In collaboration with international scientists, local organisations, local people and native communities, filmmakers will create the film Uncharted Amazon.
The film will document the region’s extraordinary wildlife and the work of the scientists, explorers and local people in their efforts to protect the rainforest and fill in the missing piece of the puzzle in creating the largest protected rainforest on earth.
From the insight and personal stories of the people who are living and working in the rainforest – both those who are destroying the rainforest and trying to protect it – the film will explore the issues that typify much of the Amazon region.
The rainforests of South Eastern Peru and Las Piedras make up part of the Tropical Andes Biodiversity Hotspot, the most bio-diverse region of the entire planet. The jungle here is still largely unexplored.
The Peruvian Amazon is also home to 1354 indigenous communities, occupying about 14.95 million hectares or 17% of the total area of the Peruvian Amazon.
These are the last few people in the world living a truly traditional lifestyle, being 100% dependent on their immediate environment for all their needs.
Of the 7+ billion people on earth only a few thousand still live in this way. The Las Piedras rainforest, the filming location, serves as a vital buffer zone between the rapidly developing inter-oceanic highway and some of these last isolated tribes.

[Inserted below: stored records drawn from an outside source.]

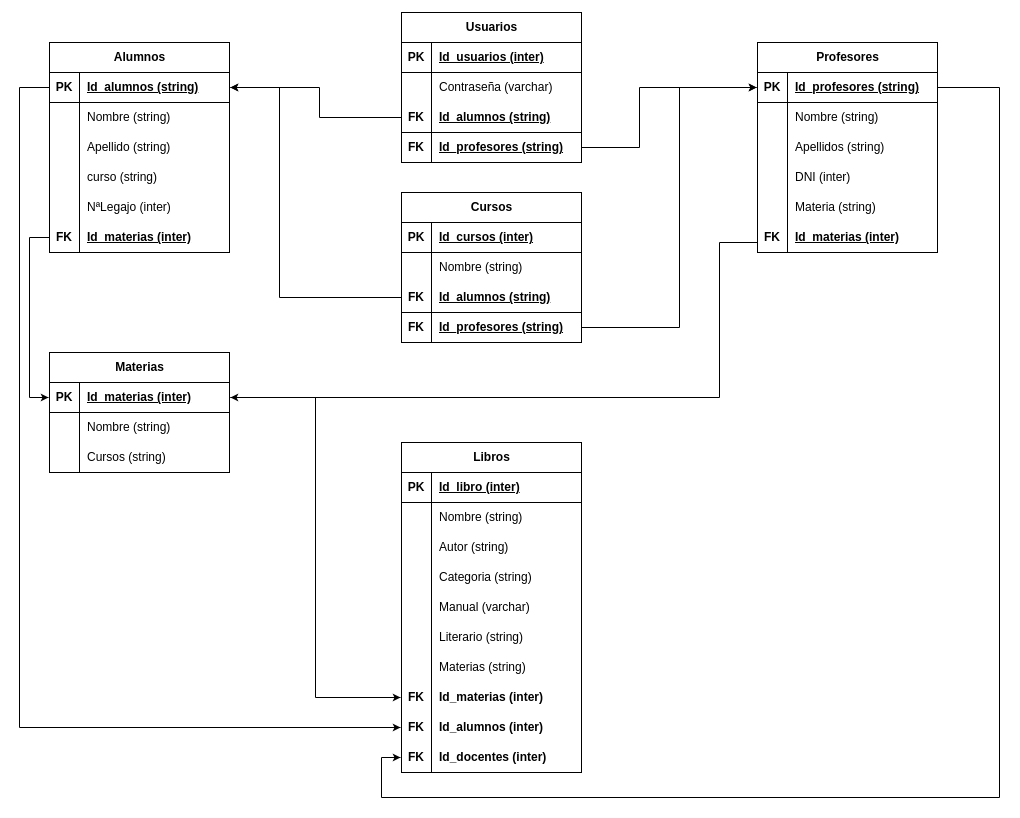
<!DOCTYPE html>
<html lang="es">
<head>
<meta charset="utf-8">
<title>Diagrama entidad-relación</title>
<style>
  :root { --ink: #000; --paper: #fff; --row: 30px; }
  * { box-sizing: border-box; margin: 0; padding: 0; }
  html, body { width: 1020px; height: 818px; overflow: hidden; background: var(--paper); }
  .diagram {
    position: relative; width: 1020px; height: 818px;
    color: var(--ink); font: 12px/29px "Liberation Sans", Arial, sans-serif;
  }
  .entity {
    position: absolute; left: var(--x); top: var(--y); width: 181px;
    display: flex; flex-direction: column;
    background: var(--paper); border: 1px solid var(--ink); border-bottom: 0;
  }
  .entity h2 {
    height: var(--row); font-size: 12px; line-height: 29px; text-align: center;
    border-bottom: 1px solid var(--ink);
  }
  .entity ul { list-style: none; }
  .entity li {
    display: grid; grid-template-columns: 30px 1fr; height: var(--row);
    border-bottom: 1px solid transparent; white-space: nowrap;
    background: linear-gradient(var(--ink), var(--ink)) 29px 0 / 1px 100% no-repeat border-box;
  }
  .entity li.ruled, .entity li:last-child { border-bottom-color: var(--ink); }
  .entity b { text-align: center; padding-right: 2px; }
  .entity span { grid-column: 2; padding-left: 7px; }
  .key span { font-weight: 700; }
  .linked span { text-decoration: underline; }
  .relations { position: absolute; left: 0; top: 0; }
  .alumnos { --x: 49px; --y: 42px; }
  .usuarios { --x: 401px; --y: 12px; }
  .profesores { --x: 757px; --y: 42px; }
  .cursos { --x: 401px; --y: 192px; }
  .materias { --x: 49px; --y: 352px; }
  .libros { --x: 401px; --y: 442px; }
</style>
</head>
<body>
<main class="diagram">

  <section class="entity alumnos">
    <h2>Alumnos</h2>
    <ul>
      <li class="key linked ruled"><b>PK</b><span>Id_alumnos (string)</span></li>
      <li><span>Nombre (string)</span></li>
      <li><span>Apellido (string)</span></li>
      <li><span>curso (string)</span></li>
      <li><span>NªLegajo (inter)</span></li>
      <li class="key linked"><b>FK</b><span>Id_materias (inter)</span></li>
    </ul>
  </section>

  <section class="entity usuarios">
    <h2>Usuarios</h2>
    <ul>
      <li class="key linked ruled"><b>PK</b><span>Id_usuarios (inter)</span></li>
      <li><span>Contraseña (varchar)</span></li>
      <li class="key linked ruled"><b>FK</b><span>Id_alumnos (string)</span></li>
      <li class="key linked"><b>FK</b><span>Id_profesores (string)</span></li>
    </ul>
  </section>

  <section class="entity profesores">
    <h2>Profesores</h2>
    <ul>
      <li class="key linked ruled"><b>PK</b><span>Id_profesores (string)</span></li>
      <li><span>Nombre (string)</span></li>
      <li><span>Apellidos (string)</span></li>
      <li><span>DNI (inter)</span></li>
      <li><span>Materia (string)</span></li>
      <li class="key linked"><b>FK</b><span>Id_materias (inter)</span></li>
    </ul>
  </section>

  <section class="entity cursos">
    <h2>Cursos</h2>
    <ul>
      <li class="key linked ruled"><b>PK</b><span>Id_cursos (inter)</span></li>
      <li><span>Nombre (string)</span></li>
      <li class="key linked ruled"><b>FK</b><span>Id_alumnos (string)</span></li>
      <li class="key linked"><b>FK</b><span>Id_profesores (string)</span></li>
    </ul>
  </section>

  <section class="entity materias">
    <h2>Materias</h2>
    <ul>
      <li class="key linked ruled"><b>PK</b><span>Id_materias (inter)</span></li>
      <li><span>Nombre (string)</span></li>
      <li><span>Cursos (string)</span></li>
    </ul>
  </section>

  <section class="entity libros">
    <h2>Libros</h2>
    <ul>
      <li class="key linked ruled"><b>PK</b><span>Id_libro (inter)</span></li>
      <li><span>Nombre (string)</span></li>
      <li><span>Autor (string)</span></li>
      <li><span>Categoria (string)</span></li>
      <li><span>Manual (varchar)</span></li>
      <li><span>Literario (string)</span></li>
      <li><span>Materias (string)</span></li>
      <li class="key"><b>FK</b><span>Id_materias (inter)</span></li>
      <li class="key"><b>FK</b><span>Id_alumnos (inter)</span></li>
      <li class="key"><b>FK</b><span>Id_docentes (inter)</span></li>
    </ul>
  </section>

  <svg class="relations" width="1020" height="818" viewBox="0 0 1020 818" aria-hidden="true">
    <defs>
      <marker id="arrow" markerUnits="userSpaceOnUse" markerWidth="10" markerHeight="10" refX="9" refY="5" orient="auto">
        <path d="M9 5L1 1L3 5L1 9Z" fill="var(--ink)"/>
      </marker>
    </defs>
    <g transform="translate(.5 .5)" fill="none" stroke="var(--ink)" marker-end="url(#arrow)">
      <polyline points="401,117 319,117 319,87 230,87" marker-end="url(#arrow)"/>
      <polyline points="401,297 279,297 279,87 230,87" marker-end="url(#arrow)"/>
      <polyline points="581,147 639,147 639,87 756,87" marker-end="url(#arrow)"/>
      <polyline points="581,327 679,327 679,87 756,87" marker-end="url(#arrow)"/>
      <polyline points="49,237 29,237 29,397 48,397" marker-end="url(#arrow)"/>
      <polyline points="757,242 719,242 719,397 230,397" marker-end="url(#arrow)"/>
      <polyline points="230,397 315,397 315,697 400,697" marker-end="url(#arrow)"/>
      <polyline points="49,87 19,87 19,727 400,727" marker-end="url(#arrow)"/>
      <polyline points="937,87 999,87 999,797 381,797 381,757 400,757" marker-end="url(#arrow)"/>
    </g>
  </svg>

</main>
</body>
</html>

The film’s team will leave the U.K for Peru in early August 2014 where they will spend six months filming on the Rio Las Piedras.
Four months will be spent filming wildlife and two months will be spent filming people (and wildlife when time permits). They will return to the U.K in late January and begin the editing phase. They plan to start distributing the film by July 2015.
The campaign’s goal is £9,850 ($13,386.15) and ends June 25.